Jex Blackmore, who uses they/them pronouns, appeared on a segment of WJBK FOX 2 Detroit's “Let It Rip" on Sunday to discuss abortion access with host Charlie Langton and Rebecca Kiessling, an advocate and lawyer brought on to argue the antiabortion stance.
During the segment, which was widely shared online, Blackmore holds up a tablet of the hormone blocker mifepristone. “I want to show you how easy it is, and how safe it is, by taking it myself,” they say before downing the pill with a sip of water.
“Are you ... you’re not pregnant, are you?” Langton asked.
“I would say that this is going to end a pregnancy,” Blackmore responded. “This would be my third abortion.”
Blackmore, 36, said that the opportunity to do the TV appearance came at the right time. They confirmed to NBC News they were pregnant and wanted to terminate the pregnancy.
“When I was invited onto ‘Let It Rip’ to discuss the availability of mail-order abortion pills, I thought that it would be an opportunity to demonstrate the ease and effectiveness of the medication, and it happened at the right time for me personally,” Blackmore said in an email. “Taking the medication on live TV, especially a Fox affiliate, allowed the message to reach folks who normally would not be exposed to information about a medical mail order abortion.”
A spokesperson for WJBK FOX 2 Detroit did not immediately respond to NBC News' request for comment.
On the show, Kiessling claimed that abortions are traumatic experiences for patients, and graphically described the procedure. She also said that medical abortions could be reversed by taking progesterone, a practice unfounded in scientific evidence.

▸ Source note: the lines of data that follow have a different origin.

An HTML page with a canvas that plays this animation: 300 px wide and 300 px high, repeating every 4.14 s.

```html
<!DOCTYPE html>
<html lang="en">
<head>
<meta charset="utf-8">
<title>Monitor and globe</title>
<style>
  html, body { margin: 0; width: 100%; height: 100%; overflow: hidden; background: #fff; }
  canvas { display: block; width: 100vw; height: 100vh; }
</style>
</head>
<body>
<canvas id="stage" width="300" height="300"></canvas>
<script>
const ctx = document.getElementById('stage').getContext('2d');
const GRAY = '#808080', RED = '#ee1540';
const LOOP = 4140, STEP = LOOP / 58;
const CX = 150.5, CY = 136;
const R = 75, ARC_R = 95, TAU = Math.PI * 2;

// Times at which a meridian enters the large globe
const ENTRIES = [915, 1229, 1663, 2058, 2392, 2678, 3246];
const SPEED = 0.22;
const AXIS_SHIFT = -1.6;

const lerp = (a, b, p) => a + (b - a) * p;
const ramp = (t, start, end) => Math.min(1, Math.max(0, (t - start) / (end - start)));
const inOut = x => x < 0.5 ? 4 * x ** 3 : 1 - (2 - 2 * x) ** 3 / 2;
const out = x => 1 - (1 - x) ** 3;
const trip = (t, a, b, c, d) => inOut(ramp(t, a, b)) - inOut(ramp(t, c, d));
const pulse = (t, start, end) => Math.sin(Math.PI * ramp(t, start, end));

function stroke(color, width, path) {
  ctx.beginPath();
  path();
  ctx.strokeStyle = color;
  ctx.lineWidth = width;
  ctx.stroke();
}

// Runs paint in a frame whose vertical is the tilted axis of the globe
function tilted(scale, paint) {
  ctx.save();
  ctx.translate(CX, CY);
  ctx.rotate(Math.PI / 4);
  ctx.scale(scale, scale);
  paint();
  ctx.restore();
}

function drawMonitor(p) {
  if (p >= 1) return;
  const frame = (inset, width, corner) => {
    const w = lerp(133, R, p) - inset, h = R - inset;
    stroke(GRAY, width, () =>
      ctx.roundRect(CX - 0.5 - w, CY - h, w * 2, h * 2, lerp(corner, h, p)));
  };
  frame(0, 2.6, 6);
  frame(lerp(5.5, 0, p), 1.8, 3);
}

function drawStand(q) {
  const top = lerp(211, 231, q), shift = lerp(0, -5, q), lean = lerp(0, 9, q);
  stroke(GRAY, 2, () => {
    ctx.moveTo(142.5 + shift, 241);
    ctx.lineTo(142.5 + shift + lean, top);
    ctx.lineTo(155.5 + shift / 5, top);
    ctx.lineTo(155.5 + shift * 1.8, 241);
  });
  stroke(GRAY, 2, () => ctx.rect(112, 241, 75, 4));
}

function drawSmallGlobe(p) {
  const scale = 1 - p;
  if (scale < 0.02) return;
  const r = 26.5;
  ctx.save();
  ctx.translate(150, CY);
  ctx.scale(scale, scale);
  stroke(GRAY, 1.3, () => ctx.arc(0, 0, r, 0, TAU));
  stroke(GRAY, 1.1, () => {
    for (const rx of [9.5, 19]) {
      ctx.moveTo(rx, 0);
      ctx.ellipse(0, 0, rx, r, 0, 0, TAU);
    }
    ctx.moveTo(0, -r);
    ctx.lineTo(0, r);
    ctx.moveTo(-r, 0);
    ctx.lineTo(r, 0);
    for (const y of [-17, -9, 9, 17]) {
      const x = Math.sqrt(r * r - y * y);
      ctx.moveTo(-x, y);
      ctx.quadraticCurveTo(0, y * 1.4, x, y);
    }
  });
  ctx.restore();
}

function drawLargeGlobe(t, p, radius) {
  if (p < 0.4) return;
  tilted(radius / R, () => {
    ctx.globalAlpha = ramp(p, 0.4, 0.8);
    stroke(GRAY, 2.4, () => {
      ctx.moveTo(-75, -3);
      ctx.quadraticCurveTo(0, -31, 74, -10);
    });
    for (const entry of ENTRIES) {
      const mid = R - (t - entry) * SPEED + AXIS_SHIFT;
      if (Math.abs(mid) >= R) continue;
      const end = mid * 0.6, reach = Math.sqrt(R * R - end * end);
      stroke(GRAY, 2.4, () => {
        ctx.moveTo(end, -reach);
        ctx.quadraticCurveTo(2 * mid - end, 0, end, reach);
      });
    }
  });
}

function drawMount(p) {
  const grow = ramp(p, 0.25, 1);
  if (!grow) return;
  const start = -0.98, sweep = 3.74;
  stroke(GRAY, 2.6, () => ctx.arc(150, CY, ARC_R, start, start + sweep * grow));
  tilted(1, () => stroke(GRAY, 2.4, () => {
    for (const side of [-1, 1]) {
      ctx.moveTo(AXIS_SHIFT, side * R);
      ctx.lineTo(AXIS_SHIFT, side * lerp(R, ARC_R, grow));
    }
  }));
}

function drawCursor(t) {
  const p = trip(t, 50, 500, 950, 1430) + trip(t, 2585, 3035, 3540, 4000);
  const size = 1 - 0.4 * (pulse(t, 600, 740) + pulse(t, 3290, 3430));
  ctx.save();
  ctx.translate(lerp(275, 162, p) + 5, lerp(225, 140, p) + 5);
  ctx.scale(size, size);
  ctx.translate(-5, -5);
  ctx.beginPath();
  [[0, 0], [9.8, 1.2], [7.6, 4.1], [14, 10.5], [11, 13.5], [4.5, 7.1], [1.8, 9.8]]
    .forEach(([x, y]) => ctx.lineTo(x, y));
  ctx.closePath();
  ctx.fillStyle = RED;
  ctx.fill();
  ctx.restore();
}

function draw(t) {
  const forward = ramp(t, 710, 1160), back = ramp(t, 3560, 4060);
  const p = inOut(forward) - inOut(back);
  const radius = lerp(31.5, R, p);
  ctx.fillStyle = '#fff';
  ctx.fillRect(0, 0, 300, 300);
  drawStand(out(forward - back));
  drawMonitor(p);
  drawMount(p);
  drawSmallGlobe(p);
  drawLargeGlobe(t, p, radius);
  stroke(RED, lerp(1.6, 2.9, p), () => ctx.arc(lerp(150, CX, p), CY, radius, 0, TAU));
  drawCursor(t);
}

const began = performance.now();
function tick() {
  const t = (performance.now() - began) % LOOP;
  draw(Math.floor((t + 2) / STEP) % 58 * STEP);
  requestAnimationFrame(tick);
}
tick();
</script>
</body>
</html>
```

Kiessling told NBC News that she thinks Blackmore "did it for shock value, sending press releases and immediately posting on social media bragging that she allegedly took the pill on TV."
"With abortion, a preborn baby does not just magically vanish into thin air by merely swallowing a pill, as some may think," she said in an email. "Jex’s actions are extremely deceiving and make me think of someone pushing a button for a drone strike — it would appear easy enough, but in reality most people understand the carnage which will ensue and should be outraged at the tragic loss of life and the callousness with which it was done."

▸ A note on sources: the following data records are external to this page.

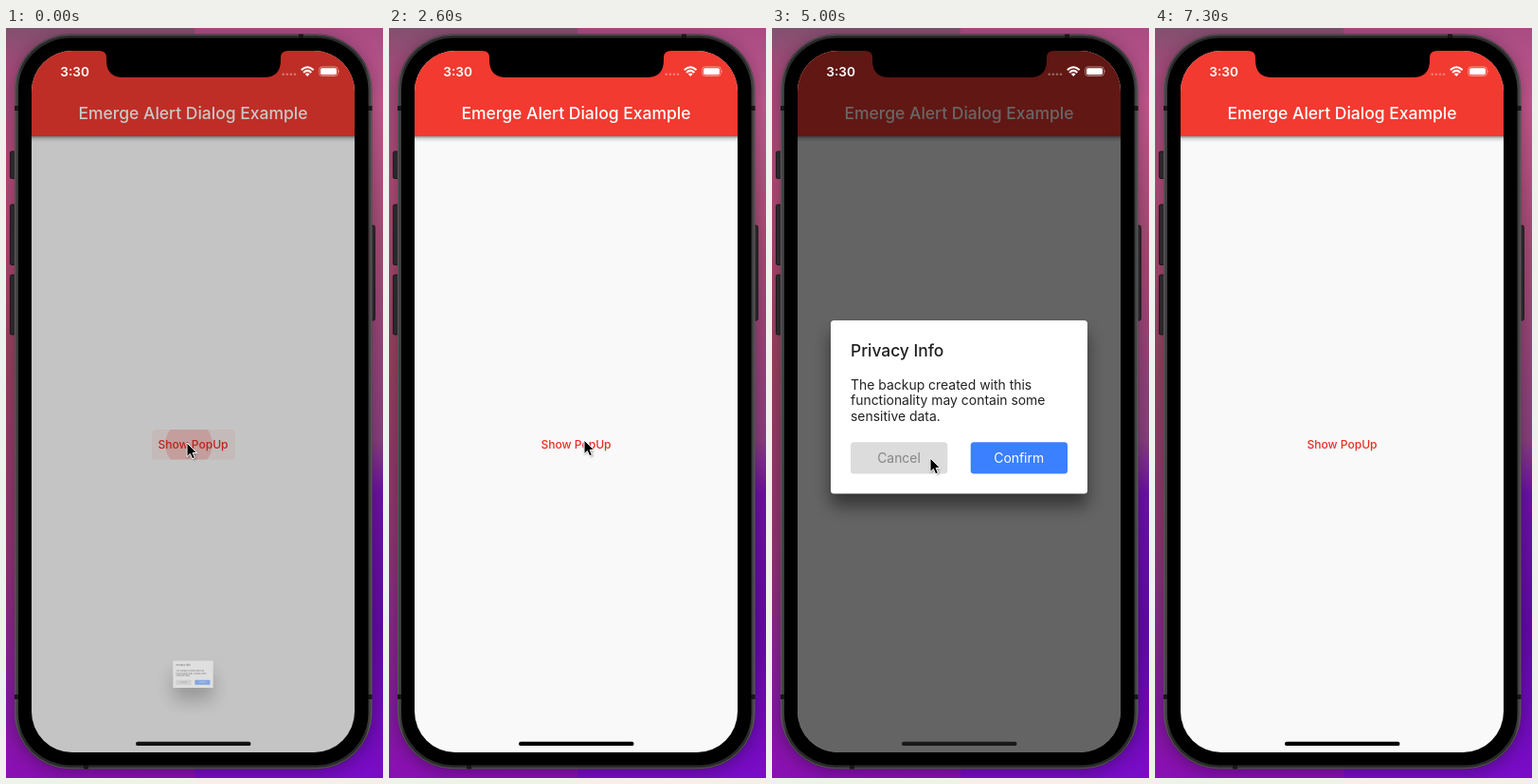
An HTML page that plays this animation: 398 by 790 pixels, repeating every 7900 ms.

```html
<!DOCTYPE html>
<html lang="en">
<head>
<meta charset="utf-8">
<title>Alert dialog demo</title>
<style>
  html, body { margin: 0; width: 100%; height: 100%; overflow: hidden; background: #8a4270; }
  svg { display: block; width: 398px; height: 790px; }
  text { font-family: Inter, Roboto, sans-serif; }
  .medium { font-weight: 500; }
</style>
</head>
<body>
<svg viewBox="0 0 398 790" xmlns="http://www.w3.org/2000/svg">
  <defs>
    <linearGradient id="wallLeft" x1="0" y1="0" x2="0" y2="1">
      <stop offset="0" stop-color="#82506f"/>
      <stop offset=".06" stop-color="#a84a7c"/>
      <stop offset=".2" stop-color="#b14a78"/>
      <stop offset=".45" stop-color="#97405f"/>
      <stop offset=".7" stop-color="#903374"/>
      <stop offset=".9" stop-color="#851ba0"/>
      <stop offset="1" stop-color="#8a0fb4"/>
    </linearGradient>
    <linearGradient id="wallRight" x1="0" y1="0" x2="0" y2="1">
      <stop offset="0" stop-color="#a84c83"/>
      <stop offset=".1" stop-color="#c2568c"/>
      <stop offset=".3" stop-color="#a04a72"/>
      <stop offset=".55" stop-color="#873f7c"/>
      <stop offset=".62" stop-color="#6a12a4"/>
      <stop offset=".8" stop-color="#600aa6"/>
      <stop offset="1" stop-color="#7a0cc8"/>
    </linearGradient>
    <linearGradient id="rim" x1="0" y1="0" x2="1" y2="0">
      <stop offset="0" stop-color="#4d4a4c"/>
      <stop offset=".02" stop-color="#2a2a2b"/>
      <stop offset=".98" stop-color="#2a2a2b"/>
      <stop offset="1" stop-color="#4d4a4c"/>
    </linearGradient>
    <linearGradient id="barShade" x1="0" y1="0" x2="0" y2="1">
      <stop offset="0" stop-color="#000" stop-opacity=".42"/>
      <stop offset=".4" stop-color="#000" stop-opacity=".15"/>
      <stop offset="1" stop-color="#000" stop-opacity="0"/>
    </linearGradient>
    <clipPath id="screen"><rect x="27" y="24" width="341" height="739" rx="43"/></clipPath>
    <clipPath id="button"><rect x="154" y="423" width="88" height="31.5" rx="3.5"/></clipPath>
    <filter id="blur" filterUnits="userSpaceOnUse" x="0" y="0" width="398" height="790">
      <feGaussianBlur stdDeviation="9"/>
    </filter>
    <filter id="halo" filterUnits="userSpaceOnUse" x="-40" y="-40" width="480" height="870">
      <feGaussianBlur stdDeviation="9"/>
    </filter>
    <filter id="soft" x="-50%" y="-50%" width="200%" height="200%">
      <feGaussianBlur stdDeviation="1"/>
    </filter>
  </defs>

  <rect width="200" height="790" fill="url(#wallLeft)"/>
  <rect x="199" width="199" height="790" fill="url(#wallRight)"/>
  <rect x="9" y="10" width="377" height="774" rx="58" opacity=".3" filter="url(#halo)"/>

  <g fill="#29282a" stroke="#121113" stroke-width=".8">
    <rect x="4.4" y="130" width="7" height="28.5" rx="1.5"/>
    <rect x="4.4" y="186" width="7" height="63.5" rx="1.5"/>
    <rect x="4.4" y="260" width="7" height="63" rx="1.5"/>
    <rect x="383" y="208" width="6.4" height="100" rx="1.5"/>
  </g>
  <rect x="9" y="6.5" width="377.5" height="774" rx="59" fill="url(#rim)"/>
  <rect x="9.7" y="7.2" width="376" height="772.6" rx="58" fill="none" stroke="#5b585a" stroke-width="1"/>
  <g fill="#171718">
    <rect x="9" y="82" width="5" height="5"/><rect x="381.5" y="82" width="5" height="5"/>
    <rect x="9" y="702" width="5" height="5"/><rect x="381.5" y="702" width="5" height="5"/>
    <rect x="82" y="776" width="5" height="4.5"/><rect x="309" y="6.5" width="5" height="4.5"/>
  </g>
  <rect x="13" y="10.5" width="369.5" height="766" rx="55"/>

  <g clip-path="url(#screen)">
    <rect x="27" y="24" width="341" height="739" fill="#f9f9f9"/>
    <rect x="27" y="114" width="341" height="6" fill="url(#barShade)"/>
    <rect x="27" y="24" width="341" height="90" fill="#f23a30"/>
    <text class="medium" x="197.5" y="96" font-size="17.5" text-anchor="middle" fill="#fff">Emerge Alert Dialog Example</text>
    <g id="press" clip-path="url(#button)">
      <rect x="154" y="423" width="88" height="32" fill="#f23a30" fill-opacity=".06"/>
      <circle id="ripple" fill="#f23a30" fill-opacity=".2"/>
    </g>
    <text class="medium" x="197.5" y="442.7" font-size="12.05" text-anchor="middle" fill="#f02c24">Show PopUp</text>
    <rect id="barrier" x="27" y="24" width="341" height="739"/>

    <g id="popup">
      <rect id="shadow" filter="url(#blur)" fill-opacity=".48"/>
      <g id="dialog">
        <rect x="62" y="308" width="271" height="182.5" rx="3.5" fill="#fff"/>
        <text class="medium" x="83" y="345.5" font-size="17.4" fill="#1f1f1f">Privacy Info</text>
        <g font-size="13.95" fill="#222">
          <text x="83" y="380.7">The backup created with this</text>
          <text x="83" y="397.2">functionality may contain some</text>
          <text x="83" y="413.7">sensitive data.</text>
        </g>
        <rect x="83" y="436.3" width="102.3" height="33.2" rx="3.5" fill="#dcdcdc"/>
        <rect x="209.7" y="436.3" width="102.3" height="33.2" rx="3.5" fill="#3a80ff"/>
        <g font-size="13.9" text-anchor="middle">
          <text x="134" y="458" fill="#858585">Cancel</text>
          <text x="260.7" y="458" fill="#fff">Confirm</text>
        </g>
      </g>
    </g>

    <path d="M98 23H298V24Q290 24 290 31V34Q290 52 272 52H124Q106 52 106 34V31Q106 24 98 24Z"/>
    <g fill="#fff">
      <text x="57.3" y="50.7" font-size="13.6" font-weight="600">3:30</text>
      <g opacity=".35">
        <circle cx="292.7" cy="48.7" r="1.3"/><circle cx="296.8" cy="48.7" r="1.3"/>
        <circle cx="300.9" cy="48.7" r="1.3"/><circle cx="305" cy="48.7" r="1.3"/>
      </g>
      <g fill="none" stroke="#fff" stroke-width="2.1">
        <path d="M311.8 44.3Q318.2 38.2 324.6 44.3"/>
        <path d="M314.1 46.9Q318.2 43 322.3 46.9"/>
      </g>
      <path d="M315.8 48.5Q318.2 46.4 320.6 48.5L318.2 51Z"/>
      <rect x="330.7" y="40.9" width="19.6" height="9.6" rx="2.8" fill="none" stroke="#fff" stroke-opacity=".5" stroke-width=".9"/>
      <rect x="332" y="42.2" width="17" height="7" rx="1.6"/>
      <path d="M351.2 44.2Q352.7 45.7 351.2 47.2Z" opacity=".6"/>
    </g>
    <rect id="home" x="137" y="751.7" width="121.5" height="4.4" rx="2.2"/>
  </g>

  <g id="cursor">
    <path d="M0 1V16L4 13L7 18L10 17L7.5 12H11Z" opacity=".35" filter="url(#soft)"/>
    <path d="M0 0V14.6L3.4 11.5L5.7 16.8L8.4 15.6L6.1 10.5H10.6Z" stroke="#fff" stroke-width="1" stroke-linejoin="round"/>
  </g>
</svg>
<script>
  const LOOP = 7900, STEP = 100, EMERGE = 400;
  const $ = id => document.getElementById(id);
  const set = (id, attrs) => {
    for (const k in attrs) $(id).setAttribute(k, attrs[k]);
  };
  const clamp = v => Math.max(0, Math.min(1, v));
  const smooth = v => v * v * (3 - 2 * v);

  // opening and closing start times
  const visits = [[-100, 550], [1350, 1950], [2700, 3350], [4150, 5020], [5650, 6750]];

  // time, x, y of the pointer tip
  const path = [
    [0, 191, 437], [300, 160, 456], [1100, 159, 456], [1300, 203, 436],
    [1450, 203, 436], [1800, 166, 456], [2300, 166, 456], [2600, 206, 434],
    [2800, 204, 436], [3200, 167, 457], [3900, 167, 457], [4100, 200, 437],
    [4250, 200, 437], [4600, 167, 453], [5200, 167, 453], [5550, 198, 437],
    [5750, 198, 437], [6100, 167, 464], [7900, 167, 464]
  ];

  function pointer(t) {
    const i = Math.max(1, path.findIndex(p => p[0] > t));
    const [t0, x0, y0] = path[i - 1], [t1, x1, y1] = path[i];
    const k = smooth((t - t0) / (t1 - t0));
    return [x0 + (x1 - x0) * k, y0 + (y1 - y0) * k];
  }

  function drawPopup(p) {
    const s = smooth(p), fade = 1 - Math.pow(1 - p, 1.55);
    const cx = 197.5, base = 733;
    set('barrier', { opacity: 0.595 * fade });
    set('home', { opacity: 1 - 0.25 * fade });
    set('popup', { opacity: Math.min(1, fade * 1.3), display: p > 0 ? 'inline' : 'none' });
    set('dialog', { transform: `translate(${cx} ${base}) scale(${s}) translate(${-cx} ${-base})` });
    set('shadow', {
      x: cx - 135.5 * s, y: base - 425 * s + 13,
      width: 271 * s, height: 182.5 * s, rx: 3
    });
  }

  function drawRipple(t) {
    const hit = visits.find(v => t >= v[0] && t < v[0] + 350);
    set('press', { display: hit ? 'inline' : 'none' });
    if (!hit) return;
    const age = t - hit[0], [x, y] = pointer(Math.max(0, hit[0]));
    set('ripple', { cx: x + 2, cy: y + 1.5, r: 10 + age * 0.15 });
    set('press', { opacity: 1 - clamp((age - 120) / 230) });
  }

  function draw(t) {
    const p = Math.max(...visits.map(([a, b]) =>
      Math.min(clamp((t - a) / EMERGE), 1 - clamp((t - b) / EMERGE))));
    drawPopup(p);
    drawRipple(t);
    set('cursor', {
      transform: `translate(${pointer(t)})`,
      display: t < 7300 ? 'inline' : 'none'
    });
  }

  const start = performance.now();
  function tick() {
    const t = (performance.now() - start) % LOOP;
    draw(Math.floor(t / STEP) * STEP);
    requestAnimationFrame(tick);
  }
  tick();
</script>
</body>
</html>
```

The statement echoed one Kiessling shared on her Facebook on Jan. 24.
Blackmore said they wished they had more time to respond to Kiessling’s claims on air. Everyone’s body responds differently, and for Blackmore, a medical abortion is akin to an “intense period.” They noted that medical abortions are physically uncomfortable and painful, but they “bleed every month” and “hardly think it to be a traumatic experience.”
The Food and Drug Administration approved the use of mifepristone for medical abortions in 2000, and the course is commonly taken up to eleven weeks into a pregnancy. The medication blocks progesterone, which breaks down the lining of the uterus. It's taken with misoprostol, which causes the uterus to empty like during a period.

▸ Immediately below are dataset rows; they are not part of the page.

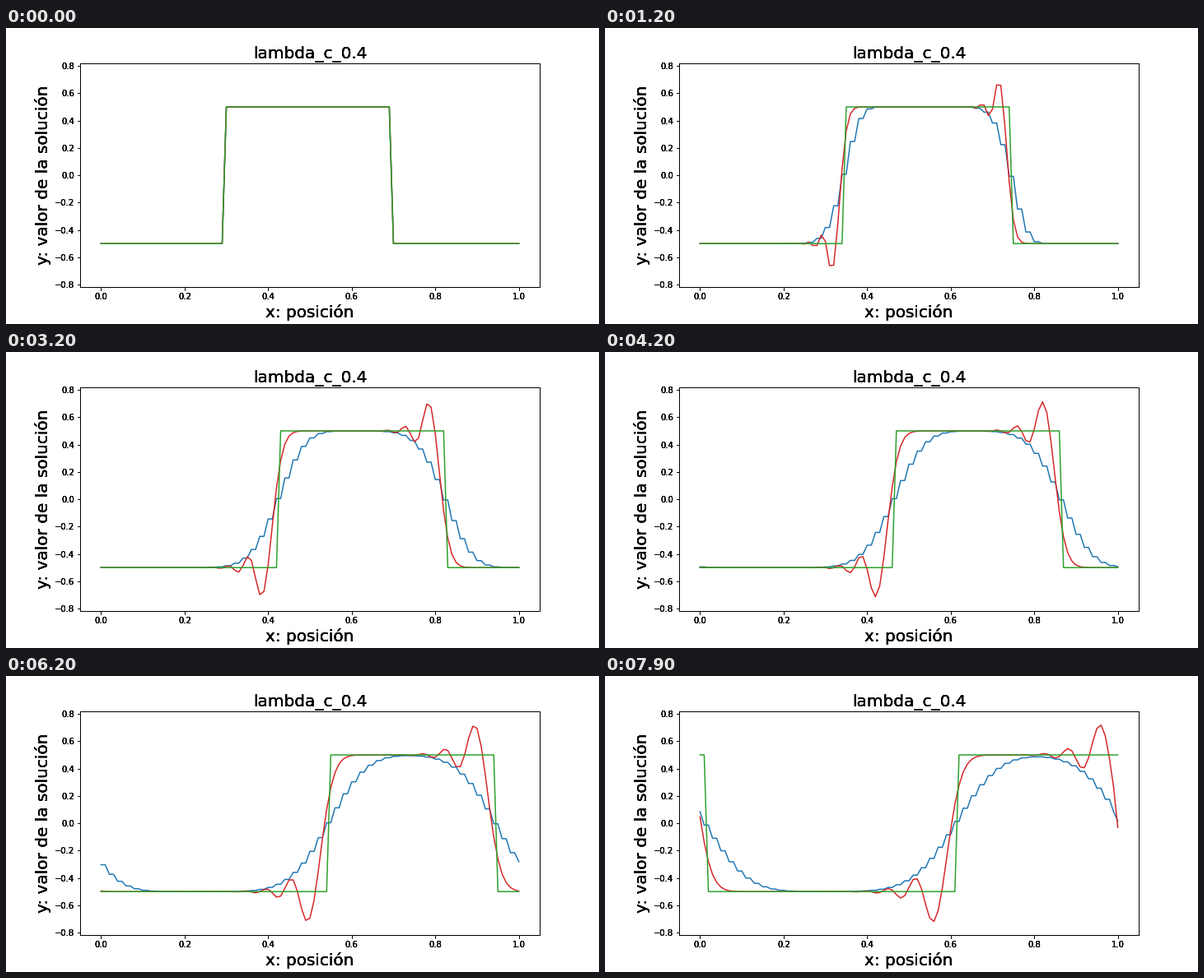
A matplotlib script that plays this animation: 720 by 360 pixels, repeating every 8 s.

```python
import matplotlib.pyplot as plt
import numpy as np
from matplotlib.animation import FuncAnimation

C = 0.4        # Courant number
CELLS = 100    # periodic cells, the plot repeats the first one at x = 1
FRAMES = 80

plt.rcParams.update({"font.family": "DejaVu Sans", "font.size": 10})


def lax_friedrichs(u):
    left, right = np.roll(u, 1), np.roll(u, -1)
    return (left + right) / 2 - C / 2 * (right - left)


def lax_wendroff(u):
    left, right = np.roll(u, 1), np.roll(u, -1)
    return u - C / 2 * (right - left) + C**2 / 2 * (right - 2 * u + left)


def exact(n):
    """Square pulse carried n steps; tenths of a cell keep it exact."""
    pos = (10 * np.arange(CELLS + 1) - round(10 * C) * n) % (10 * CELLS)
    return np.where((pos >= 300) & (pos < 700), 0.5, -0.5)


def solve(step):
    """All time levels; the end point lags its periodic twin by one step."""
    u = exact(0)[:-1]
    end = u[0]
    levels = []
    for _ in range(FRAMES):
        levels.append(np.append(u, end))
        end = u[0]
        u = step(u)
    return levels


def add_axes(fig):
    ax = fig.add_axes([0.125, 0.125, 0.775, 0.755])
    ax.patch.set_visible(False)
    ax.set_xlim(-0.05, 1.05)
    ax.set_ylim(-0.8175, 0.8175)
    ax.set_title("lambda_c_0.4", fontsize=20)
    ax.set_xlabel("x: posición", fontsize=20)
    ax.set_ylabel("y: valor de la solución", fontsize=20)
    return ax


fig = plt.figure(figsize=(10, 5), dpi=72, facecolor="white")
# Stacked copies give the text its hard, heavy edges.
ax = [add_axes(fig) for _ in range(4)][0]

x = np.linspace(0, 1, CELLS + 1)
curves = [solve(lax_friedrichs), solve(lax_wendroff),
          [exact(n) for n in range(FRAMES)]]
lines = [ax.plot(x, levels[0], color=color, lw=1.5)[0]
         for levels, color in zip(curves, ("tab:blue", "tab:red", "tab:green"))]


def update(n):
    for line, levels in zip(lines, curves):
        line.set_ydata(levels[n])
    return lines


anim = FuncAnimation(fig, update, frames=FRAMES, interval=100,
                     repeat=True, repeat_delay=0, blit=False)
plt.show()
```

The FDA permanently allowed patients to receive abortion pills by mail in December 2021. During the pandemic, the FDA lifted restrictions on mail-order abortions as telehealth services expanded. The new rule could allow people in states with stricter abortion laws, such as Texas, to access safe abortions.
The FDA's decision came after the Supreme Court refused to block a Texas law that would ban most abortions after a heartbeat is detected — usually around six weeks of pregnancy, before some even know they're pregnant. Experts worry that the Texas case and another in Mississippi could gut the landmark Roe v. Wade decision that legalized abortion nationwide.
The truth is that abortion is incredibly safe and doesn't come close to the risk and trauma caused by pregnancy ...people deserve accurate and safe medical information.
abortion activist jex blackmore
Despite the threat to Roe v. Wade, Blackmore said they are encouraged by the progress the abortion rights movement has made over the last decade. They see a "turning of the tide with this new political landscape" as organizers learn from the mistakes of the past and work to expand abortion access locally, not just by lobbying the courts.
"While it's critical that the big dogs fight to protect abortion access in the courts, the rest of us have to organize in our own neighborhoods. We are building and expanding a network of resources that isn't necessarily a target of Republicans," Blackmore said. "We are finding ways of having safe abortions — no need for the coat hanger — self-managed and at home."
Blackmore also said they took the pill on air because they wanted to demonstrate that abortions don’t have to be emotionally devastating or regrettable, which is how the procedure can be portrayed by anti-abortion advocates.
Abortions shouldn’t be shameful, Blackmore added, and people who get them shouldn’t feel guilty for making that decision.
"The truth is that abortion is incredibly safe and doesn't come close to the risk and trauma caused by pregnancy," Blackmore said. "Promoting abortion reversal shows a complete disregard of human dignity and health. People deserve accurate and safe medical information."
CORRECTION (Jan. 28, 2022, 2:30 p.m. ET): A previous version of this article misidentified the station that activist Jex Blackmore appeared on. It was WJBK, not KTVU.